Work task ▸ Your answer must be the full set of entries, repeated exactly.

Material shown ▸
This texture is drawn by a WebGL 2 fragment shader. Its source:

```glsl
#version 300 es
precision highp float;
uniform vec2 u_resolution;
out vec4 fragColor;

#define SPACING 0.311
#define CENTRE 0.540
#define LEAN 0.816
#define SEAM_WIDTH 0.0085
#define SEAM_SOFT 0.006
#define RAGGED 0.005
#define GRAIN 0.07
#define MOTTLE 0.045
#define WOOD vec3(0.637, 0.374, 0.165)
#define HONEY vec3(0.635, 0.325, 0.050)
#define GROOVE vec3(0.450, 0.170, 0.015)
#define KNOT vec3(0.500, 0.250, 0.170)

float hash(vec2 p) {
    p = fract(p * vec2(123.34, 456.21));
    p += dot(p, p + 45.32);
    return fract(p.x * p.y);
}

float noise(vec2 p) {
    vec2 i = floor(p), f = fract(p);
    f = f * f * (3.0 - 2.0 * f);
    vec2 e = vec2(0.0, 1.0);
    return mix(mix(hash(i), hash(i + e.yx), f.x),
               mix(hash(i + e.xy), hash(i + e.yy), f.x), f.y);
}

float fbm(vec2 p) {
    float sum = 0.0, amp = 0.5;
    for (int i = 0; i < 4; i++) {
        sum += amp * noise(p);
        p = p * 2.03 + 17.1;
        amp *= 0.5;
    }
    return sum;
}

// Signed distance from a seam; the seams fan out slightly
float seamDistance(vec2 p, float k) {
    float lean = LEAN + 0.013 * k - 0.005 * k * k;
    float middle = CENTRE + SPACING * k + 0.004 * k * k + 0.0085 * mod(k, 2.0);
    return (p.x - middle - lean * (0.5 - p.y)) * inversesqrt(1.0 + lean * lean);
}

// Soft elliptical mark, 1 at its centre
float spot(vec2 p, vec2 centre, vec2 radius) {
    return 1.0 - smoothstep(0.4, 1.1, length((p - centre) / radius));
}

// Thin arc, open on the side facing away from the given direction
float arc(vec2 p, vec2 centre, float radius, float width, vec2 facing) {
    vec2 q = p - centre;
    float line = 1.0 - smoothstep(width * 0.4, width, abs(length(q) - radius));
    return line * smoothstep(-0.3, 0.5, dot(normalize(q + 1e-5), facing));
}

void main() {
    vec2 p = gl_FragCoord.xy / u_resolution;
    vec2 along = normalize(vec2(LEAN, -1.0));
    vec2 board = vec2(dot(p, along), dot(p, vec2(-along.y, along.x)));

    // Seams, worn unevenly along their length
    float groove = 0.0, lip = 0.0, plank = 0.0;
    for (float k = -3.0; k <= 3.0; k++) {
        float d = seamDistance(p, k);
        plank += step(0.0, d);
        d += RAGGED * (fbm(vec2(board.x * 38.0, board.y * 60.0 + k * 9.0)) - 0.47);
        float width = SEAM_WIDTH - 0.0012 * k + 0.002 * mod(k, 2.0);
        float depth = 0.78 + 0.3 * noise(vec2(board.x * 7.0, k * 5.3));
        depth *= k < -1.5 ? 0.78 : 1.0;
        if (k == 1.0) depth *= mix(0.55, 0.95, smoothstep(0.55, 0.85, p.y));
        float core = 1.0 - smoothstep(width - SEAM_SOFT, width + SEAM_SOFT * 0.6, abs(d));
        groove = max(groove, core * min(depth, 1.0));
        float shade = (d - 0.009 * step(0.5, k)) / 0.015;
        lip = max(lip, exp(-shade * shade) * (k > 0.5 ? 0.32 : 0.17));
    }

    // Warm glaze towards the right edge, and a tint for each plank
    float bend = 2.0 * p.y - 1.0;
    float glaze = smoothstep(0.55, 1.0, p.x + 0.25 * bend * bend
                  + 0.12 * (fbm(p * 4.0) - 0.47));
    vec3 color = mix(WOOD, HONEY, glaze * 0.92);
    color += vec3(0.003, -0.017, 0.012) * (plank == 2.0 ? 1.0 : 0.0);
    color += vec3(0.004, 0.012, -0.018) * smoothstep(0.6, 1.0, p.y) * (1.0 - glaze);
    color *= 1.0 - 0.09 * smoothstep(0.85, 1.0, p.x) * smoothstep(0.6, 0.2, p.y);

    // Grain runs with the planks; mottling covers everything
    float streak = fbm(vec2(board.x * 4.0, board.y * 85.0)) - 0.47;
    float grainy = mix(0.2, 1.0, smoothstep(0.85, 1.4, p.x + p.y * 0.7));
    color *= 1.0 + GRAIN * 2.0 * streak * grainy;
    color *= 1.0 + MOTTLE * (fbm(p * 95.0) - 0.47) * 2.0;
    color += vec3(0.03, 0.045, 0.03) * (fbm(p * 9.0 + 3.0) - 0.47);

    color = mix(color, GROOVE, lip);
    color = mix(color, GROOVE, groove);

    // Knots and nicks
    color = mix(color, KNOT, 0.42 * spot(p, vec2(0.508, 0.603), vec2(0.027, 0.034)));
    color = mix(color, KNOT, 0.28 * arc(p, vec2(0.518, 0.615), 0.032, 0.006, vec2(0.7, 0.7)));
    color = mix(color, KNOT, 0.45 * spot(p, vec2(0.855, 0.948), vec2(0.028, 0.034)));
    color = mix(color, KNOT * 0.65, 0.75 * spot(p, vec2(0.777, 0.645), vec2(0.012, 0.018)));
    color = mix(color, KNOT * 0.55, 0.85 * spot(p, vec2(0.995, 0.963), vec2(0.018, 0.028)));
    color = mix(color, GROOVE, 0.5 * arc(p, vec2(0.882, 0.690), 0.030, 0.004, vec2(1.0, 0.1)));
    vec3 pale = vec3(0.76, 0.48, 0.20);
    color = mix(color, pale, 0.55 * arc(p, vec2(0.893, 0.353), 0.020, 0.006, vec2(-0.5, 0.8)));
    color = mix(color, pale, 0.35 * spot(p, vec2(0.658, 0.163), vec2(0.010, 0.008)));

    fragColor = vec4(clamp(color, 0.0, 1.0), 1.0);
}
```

Response box ▸
This texture is drawn by a WebGL 2 fragment shader. Its source:

```glsl
#version 300 es
precision highp float;
uniform vec2 u_resolution;
out vec4 fragColor;

#define SPACING 0.311
#define CENTRE 0.540
#define LEAN 0.816
#define SEAM_WIDTH 0.0085
#define SEAM_SOFT 0.006
#define RAGGED 0.005
#define GRAIN 0.07
#define MOTTLE 0.045
#define WOOD vec3(0.637, 0.374, 0.165)
#define HONEY vec3(0.635, 0.325, 0.050)
#define GROOVE vec3(0.450, 0.170, 0.015)
#define KNOT vec3(0.500, 0.250, 0.170)

float hash(vec2 p) {
    p = fract(p * vec2(123.34, 456.21));
    p += dot(p, p + 45.32);
    return fract(p.x * p.y);
}

float noise(vec2 p) {
    vec2 i = floor(p), f = fract(p);
    f = f * f * (3.0 - 2.0 * f);
    vec2 e = vec2(0.0, 1.0);
    return mix(mix(hash(i), hash(i + e.yx), f.x),
               mix(hash(i + e.xy), hash(i + e.yy), f.x), f.y);
}

float fbm(vec2 p) {
    float sum = 0.0, amp = 0.5;
    for (int i = 0; i < 4; i++) {
        sum += amp * noise(p);
        p = p * 2.03 + 17.1;
        amp *= 0.5;
    }
    return sum;
}

// Signed distance from a seam; the seams fan out slightly
float seamDistance(vec2 p, float k) {
    float lean = LEAN + 0.013 * k - 0.005 * k * k;
    float middle = CENTRE + SPACING * k + 0.004 * k * k + 0.0085 * mod(k, 2.0);
    return (p.x - middle - lean * (0.5 - p.y)) * inversesqrt(1.0 + lean * lean);
}

// Soft elliptical mark, 1 at its centre
float spot(vec2 p, vec2 centre, vec2 radius) {
    return 1.0 - smoothstep(0.4, 1.1, length((p - centre) / radius));
}

// Thin arc, open on the side facing away from the given direction
float arc(vec2 p, vec2 centre, float radius, float width, vec2 facing) {
    vec2 q = p - centre;
    float line = 1.0 - smoothstep(width * 0.4, width, abs(length(q) - radius));
    return line * smoothstep(-0.3, 0.5, dot(normalize(q + 1e-5), facing));
}

void main() {
    vec2 p = gl_FragCoord.xy / u_resolution;
    vec2 along = normalize(vec2(LEAN, -1.0));
    vec2 board = vec2(dot(p, along), dot(p, vec2(-along.y, along.x)));

    // Seams, worn unevenly along their length
    float groove = 0.0, lip = 0.0, plank = 0.0;
    for (float k = -3.0; k <= 3.0; k++) {
        float d = seamDistance(p, k);
        plank += step(0.0, d);
        d += RAGGED * (fbm(vec2(board.x * 38.0, board.y * 60.0 + k * 9.0)) - 0.47);
        float width = SEAM_WIDTH - 0.0012 * k + 0.002 * mod(k, 2.0);
        float depth = 0.78 + 0.3 * noise(vec2(board.x * 7.0, k * 5.3));
        depth *= k < -1.5 ? 0.78 : 1.0;
        if (k == 1.0) depth *= mix(0.55, 0.95, smoothstep(0.55, 0.85, p.y));
        float core = 1.0 - smoothstep(width - SEAM_SOFT, width + SEAM_SOFT * 0.6, abs(d));
        groove = max(groove, core * min(depth, 1.0));
        float shade = (d - 0.009 * step(0.5, k)) / 0.015;
        lip = max(lip, exp(-shade * shade) * (k > 0.5 ? 0.32 : 0.17));
    }

    // Warm glaze towards the right edge, and a tint for each plank
    float bend = 2.0 * p.y - 1.0;
    float glaze = smoothstep(0.55, 1.0, p.x + 0.25 * bend * bend
                  + 0.12 * (fbm(p * 4.0) - 0.47));
    vec3 color = mix(WOOD, HONEY, glaze * 0.92);
    color += vec3(0.003, -0.017, 0.012) * (plank == 2.0 ? 1.0 : 0.0);
    color += vec3(0.004, 0.012, -0.018) * smoothstep(0.6, 1.0, p.y) * (1.0 - glaze);
    color *= 1.0 - 0.09 * smoothstep(0.85, 1.0, p.x) * smoothstep(0.6, 0.2, p.y);

    // Grain runs with the planks; mottling covers everything
    float streak = fbm(vec2(board.x * 4.0, board.y * 85.0)) - 0.47;
    float grainy = mix(0.2, 1.0, smoothstep(0.85, 1.4, p.x + p.y * 0.7));
    color *= 1.0 + GRAIN * 2.0 * streak * grainy;
    color *= 1.0 + MOTTLE * (fbm(p * 95.0) - 0.47) * 2.0;
    color += vec3(0.03, 0.045, 0.03) * (fbm(p * 9.0 + 3.0) - 0.47);

    color = mix(color, GROOVE, lip);
    color = mix(color, GROOVE, groove);

    // Knots and nicks
    color = mix(color, KNOT, 0.42 * spot(p, vec2(0.508, 0.603), vec2(0.027, 0.034)));
    color = mix(color, KNOT, 0.28 * arc(p, vec2(0.518, 0.615), 0.032, 0.006, vec2(0.7, 0.7)));
    color = mix(color, KNOT, 0.45 * spot(p, vec2(0.855, 0.948), vec2(0.028, 0.034)));
    color = mix(color, KNOT * 0.65, 0.75 * spot(p, vec2(0.777, 0.645), vec2(0.012, 0.018)));
    color = mix(color, KNOT * 0.55, 0.85 * spot(p, vec2(0.995, 0.963), vec2(0.018, 0.028)));
    color = mix(color, GROOVE, 0.5 * arc(p, vec2(0.882, 0.690), 0.030, 0.004, vec2(1.0, 0.1)));
    vec3 pale = vec3(0.76, 0.48, 0.20);
    color = mix(color, pale, 0.55 * arc(p, vec2(0.893, 0.353), 0.020, 0.006, vec2(-0.5, 0.8)));
    color = mix(color, pale, 0.35 * spot(p, vec2(0.658, 0.163), vec2(0.010, 0.008)));

    fragColor = vec4(clamp(color, 0.0, 1.0), 1.0);
}
```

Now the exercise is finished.